Arkansas state Senate and House override the governor's veto of the abortion ban

Opponents promise a legal challenge in federal court

Overriding a veto by Arkansas’ Democratic governor, the state’s Republican-controlled House and Senate approved a bill to ban abortions after 12 weeks of pregnancy, the most restrictive such law in the country.

Gov. Mike Beebe, a Democrat, vetoed the bill Monday, saying it “blatantly contradicts the United States Constitution, as interpreted by the Supreme Court.”

But on Wednesday, the Arkansas House voted 56-33 to override the veto, following a 20-14 override vote a day earlier in the state Senate.

The Center for Reproductive Rights and the ACLU of Arkansas promised to mount a legal challenge in federal court, while supporters said they were prepared to fight back.

“We intend to make it … clear that no one’s constitutional rights are subject to revision by lawmakers intent on scoring political points, and that attempts such as this to turn back the clock on reproductive rights will not stand,” Nancy Northup, president and CEO of the Center for Reproductive Rights, said in a statement.

Should the state lose the challenge, it will have to pay all the legal fees in the case.

But Rep. Ann Clemmer, a Republican supporter, says the money would be well spent.

“Protecting unborn children is … an important way to spend state resources,” she told CNN affiliate KATV in Little Rock.

Called the Arkansas Human Heartbeat Protection Act, the bill requires testing to determine “whether the fetus that the pregnant woman is carrying possesses a detectible heartbeat.”

Abortions would be banned if the fetus has a detected heartbeat “and is under 12 weeks or greater gestation.”

Arkansas governor vetoes bill to ban abortions past 12 weeks

Roe v. Wade, a 1973 decision by the U.S. Supreme Court, legalized the right to an abortion in all 50 states. Statutory time limits on when abortions can take place, however, vary from state to state. Some states have no time limit, while others allow abortion up to the end of the second trimester, about 27 or 28 weeks into the pregnancy.

As is so often the case with this issue, there are deep divides.

Kandi Cox, who had an abortion 20 years ago when she was 19, now heads Abba Adoption, an agency that offers support for women and teens who choose adoption rather than abortion for their unborn child.

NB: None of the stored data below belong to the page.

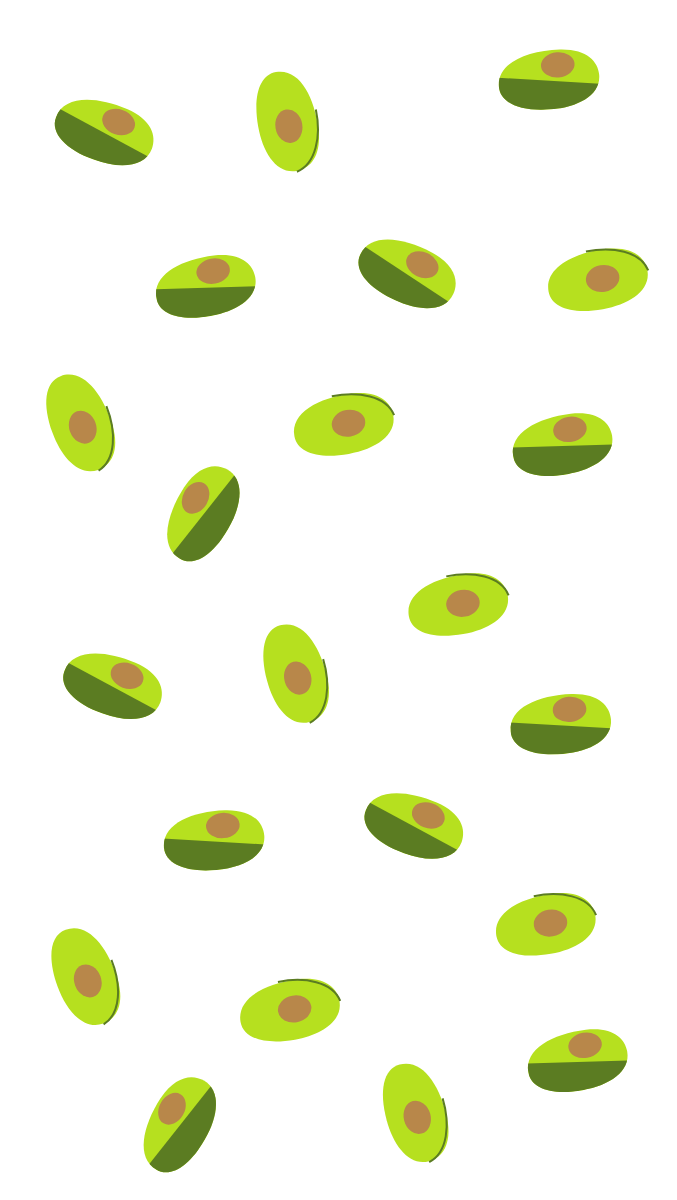
<!DOCTYPE html>
<html lang="en">
<head>
<meta charset="utf-8">
<title>Avocado Pattern</title>
<style>
  :root {
    --canvas-bg: #ffffff;
    --avocado-flesh: #b6e01f;
    --avocado-skin: #5b7c22;
    --avocado-pit: #b8874a;
  }
  html, body {
    margin: 0;
    padding: 0;
    overflow: hidden;
    background: var(--canvas-bg);
  }
  .pattern-canvas {
    display: block;
    width: 677px;
    height: 1200px;
    background: var(--canvas-bg);
  }
  .flesh { fill: var(--avocado-flesh); }
  .skin { fill: var(--avocado-skin); }
  .skin-edge { fill: none; stroke: var(--avocado-skin); stroke-width: 1.2; }
  .pit { fill: var(--avocado-pit); }
</style>
</head>
<body>
<svg class="pattern-canvas" viewBox="0 0 402 713" width="677" height="1200" role="img" aria-label="Scattered avocado halves pattern">
  <defs>
    <path id="avocado-outline" d="M-30 2 C-30 -12 -12 -18 8 -17 C24 -16 30 -8 30 0 C30 12 16 18 0 18 C-18 18 -30 12 -30 2Z"/>
    <clipPath id="avocado-clip">
      <use href="#avocado-outline"/>
    </clipPath>

    <g id="avocado-split">
      <use href="#avocado-outline" class="flesh"/>
      <path class="skin" clip-path="url(#avocado-clip)" d="M-34 -4 L34 6 L34 24 L-34 24Z"/>
      <ellipse class="pit" cx="6" cy="-8" rx="10" ry="7.5"/>
    </g>

    <g id="avocado-half">
      <use href="#avocado-outline" class="flesh"/>
      <path class="skin-edge" d="M-4 -17.5 C12 -18 28 -12 30.5 0"/>
      <ellipse class="pit" cx="3" cy="0" rx="10" ry="8"/>
    </g>
  </defs>

  <g class="avocado-field">
    <use href="#avocado-split" transform="translate(62 78) rotate(20)"/>
    <use href="#avocado-half" transform="translate(171 72) rotate(80)"/>
    <use href="#avocado-split" transform="translate(326 47) rotate(-5)"/>
    <use href="#avocado-split" transform="translate(122 170) rotate(-10)"/>
    <use href="#avocado-split" transform="translate(242 162) rotate(25)"/>
    <use href="#avocado-half" transform="translate(355 166) rotate(-10)"/>
    <use href="#avocado-half" transform="translate(48 251) rotate(70)"/>
    <use href="#avocado-half" transform="translate(204 252) rotate(-10)"/>
    <use href="#avocado-split" transform="translate(334 264) rotate(-10)"/>
    <use href="#avocado-split" transform="translate(120 305) rotate(-60)"/>
    <use href="#avocado-half" transform="translate(272 359) rotate(-10)"/>
    <use href="#avocado-split" transform="translate(67 407) rotate(20)"/>
    <use href="#avocado-half" transform="translate(176 400) rotate(75)"/>
    <use href="#avocado-split" transform="translate(333 430) rotate(-5)"/>
    <use href="#avocado-split" transform="translate(127 499) rotate(-5)"/>
    <use href="#avocado-split" transform="translate(246 490) rotate(20)"/>
    <use href="#avocado-half" transform="translate(324 549) rotate(-10)"/>
    <use href="#avocado-half" transform="translate(51 580) rotate(70)"/>
    <use href="#avocado-half" transform="translate(172 600) rotate(-10)"/>
    <use href="#avocado-split" transform="translate(343 630) rotate(-10)"/>
    <use href="#avocado-split" transform="translate(106 668) rotate(-60)"/>
    <use href="#avocado-half" transform="translate(247 661) rotate(75)"/>
  </g>
</svg>
</body>
</html>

“This is a day of celebration within our state, where we can say that we as the state of Arkansas, we stand for life,” Cox told CNN affiliate KARK-TV. “We’re going to continue to fight until Arkansas stays a solid state for life.”

But Jan Gerber, who also had an abortion, said she has no regrets about her decision to end her pregnancy.

She is a registered nurse who signed a petition by Physicians for Reproductive Choice and Health to support abortion providers.

“I stand for choice,” Gerber told KARK. “I stand for the little girl who thinks her voice has been taken away from her, and I’m 60 and I’m older and I want to say to that little girl, ‘you do have a choice.’”

CNN’s Darrell Calhoun and Joe Sutton contributed to this report